Employment contracts record the agreement between the employee and employer. They cannot, however, override your statutory employment rights such as your right to minimum wage, maternity pay, or the right to rest breaks.
Even where a contract is written down, they are often regarded as a ‘basic’ contract and entered into without much thought. Many employees do not actually know what is included in their contract of employment. However, employment contracts can often include obligations on employees which they ought to fully understand.
For senior employees, executives, or directors these obligations can be wide-ranging and onerous, for example, restrictive covenants which restrict your right to work following the termination of your employment. Much post-termination litigation, particularly in the County Courts or High Courts relates to these obligations. At Allan Janes we have substantial experience dealing with such post-termination litigation including bringing and defending injunctions relating to employment contracts.
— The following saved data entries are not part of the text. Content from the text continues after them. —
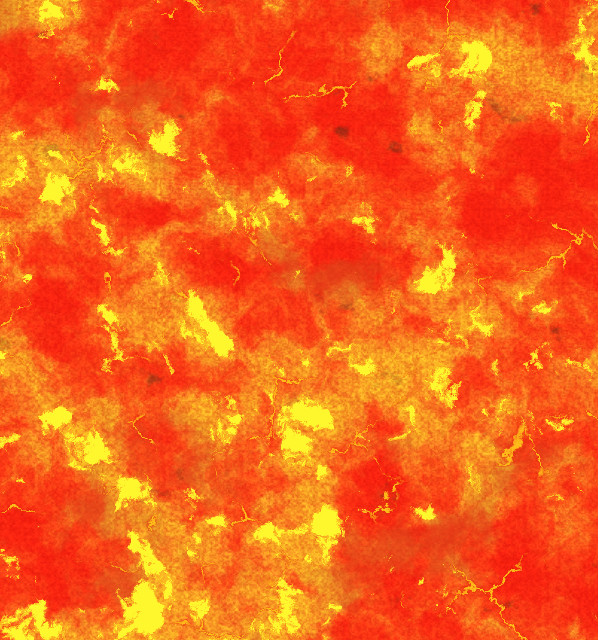
This texture is drawn by a WebGL 1 fragment shader. Its source:

```glsl
precision highp float;
uniform vec2 u_resolution;

#define CLOUD_SCALE 12.0
#define FLARE_SCALE 23.0
#define CRACK_SCALE 9.0
#define CRACK_WIDTH 0.016
#define WARP 0.008
#define GAIN 0.62
#define DEVIATION 0.107
#define FLARE_START 0.95
#define FLARE_FULL 2.0
#define GRAIN 0.34
#define SOOT 0.5

float hash(vec2 p) {
  return fract(sin(dot(p, vec2(127.1, 311.7))) * 43758.545);
}

float noise(vec2 p) {
  vec2 i = floor(p), f = fract(p);
  f = f * f * (3.0 - 2.0 * f);
  return mix(mix(hash(i), hash(i + vec2(1.0, 0.0)), f.x),
             mix(hash(i + vec2(0.0, 1.0)), hash(i + vec2(1.0, 1.0)), f.x), f.y);
}

// Layered noise, scaled to zero mean and about unit deviation
float cloud(vec2 p) {
  float sum = 0.0, total = 0.0, weight = 1.0;
  for (int i = 0; i < 7; i++) {
    sum += weight * noise(p);
    total += weight;
    weight *= GAIN;
    p = mat2(1.6, 1.2, -1.2, 1.6) * p + vec2(17.3, 9.1);
  }
  return (sum / total - 0.5) / DEVIATION;
}

// Gap between the two nearest cell centres: zero along cell borders
float cellBorder(vec2 p) {
  vec2 cell = floor(p);
  float nearest = 9.0, second = 9.0;
  for (int y = -1; y <= 1; y++) {
    for (int x = -1; x <= 1; x++) {
      vec2 c = cell + vec2(float(x), float(y));
      float d = length(c + vec2(hash(c), hash(c + 51.7)) - p);
      second = min(second, max(nearest, d));
      nearest = min(nearest, d);
    }
  }
  return second - nearest;
}

// Red to amber; rank is the share of the area that is cooler
vec3 emberColor(float rank) {
  vec3 c = mix(vec3(0.97, 0.13, 0.06), vec3(0.98, 0.22, 0.08), smoothstep(0.0, 0.2, rank));
  c = mix(c, vec3(0.98, 0.34, 0.10), clamp((rank - 0.2) / 0.3, 0.0, 1.0));
  c = mix(c, vec3(0.97, 0.46, 0.13), clamp((rank - 0.5) / 0.22, 0.0, 1.0));
  return mix(c, vec3(0.97, 0.65, 0.14), clamp((rank - 0.72) / 0.25, 0.0, 1.0));
}

void main() {
  vec2 p = gl_FragCoord.xy / u_resolution.y;
  float pixel = 1.0 / u_resolution.y;

  // Bent coordinates curl the cloud edges
  vec2 bend = vec2(cloud(p * 15.0 + 3.1), cloud(p * 15.0 + 41.7));
  vec2 q = p + WARP * bend;

  // Soft glowing ground: blobs over a slow drift
  float drift = (noise(p * 4.5 + 19.0) - 0.5) / 0.214;
  float heat = 0.88 * cloud(q * CLOUD_SCALE + 7.0) + 0.47 * drift;
  float rank = 1.0 / (1.0 + exp(-1.7 * heat));
  vec3 color = emberColor(rank);

  // Fine mottling and dusky smoke on the ground
  float mottle = noise(p * 230.0) + noise(p * 430.0 + 5.0) - 1.0;
  color *= 1.0 + GRAIN * mottle * vec3(0.2, 1.0, 0.9);
  float smoke = smoothstep(0.5, 2.2, cloud(p * 7.0 + 83.0));
  color = mix(color, vec3(0.80, 0.38, 0.13), 0.4 * smoke);

  // Small soot stains
  float soot = smoothstep(1.9, 3.0, cloud(p * vec2(13.0, 17.0) + 29.0));
  color = mix(color, vec3(0.32, 0.17, 0.08), SOOT * soot * (1.0 - 0.6 * rank));

  // Broken glowing cracks with a deep red rim
  float border = cellBorder(p * CRACK_SCALE + 0.07 * bend);
  float presence = smoothstep(0.2, 1.5, cloud(p * 10.0 + 61.0));
  float width = CRACK_WIDTH * (0.5 + presence);
  float blur = pixel * CRACK_SCALE;
  float rim = 1.0 - smoothstep(width, width * 3.0 + blur, border);
  float crack = 1.0 - smoothstep(width * 0.5, width + blur, border);
  color = mix(color, vec3(0.88, 0.13, 0.03), 0.45 * rim * (0.4 + 0.6 * presence));
  color = mix(color, vec3(1.0, 0.74, 0.10), crack * presence);

  // Crisp yellow flares, gathered where the ground is hot
  float flareHeat = 0.62 * heat + 0.78 * cloud(q * FLARE_SCALE + 113.0);
  float flare = smoothstep(FLARE_START, FLARE_FULL, flareHeat);
  vec3 flareColor = mix(vec3(0.98, 0.71, 0.13), vec3(1.0, 0.97, 0.18), smoothstep(0.3, 0.85, flare));
  color = mix(color, flareColor, smoothstep(0.0, 0.35, flare));

  gl_FragColor = vec4(clamp(color, 0.0, 1.0), 1.0);
}
```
This type of litigation would, in many cases, have been avoided had the employee really considered the contract that they were entering into at the start of their employment.
We are able to review employment contracts and advise on the effect of the agreement you are entering into, and where appropriate, can assist you in negotiating terms with your employer.
Breach of contract
If your employer has breached your contract of employment, you may be entitled to bring a claim against them - either in the Employment Tribunal or in the civil courts.
A breach of contract may take many different forms, and can relate either to the ‘express’ terms of your contract (which are recorded in writing) or the ‘implied’ terms which are imposed by law (such as the duty to maintain your health and safety or the duty to pay).
If your employer commits a fundamental breach of your employment contract, you may have be entitled to leave your employment and bring a claim for unfair dismissal and/or breach of contract. Many employees do not know whether an employer’s breach of contract is sufficiently serious to be a ‘fundamental’ breach – or that a fundamental breach of contract can be the last straw in a serious of breaches which together are fundamentally serious.
Our employment solicitors can support and assist you in all contractual matters, from negotiating terms at the beginning of the employment, to challenging a breach of contract in the Employment Tribunal or civil court.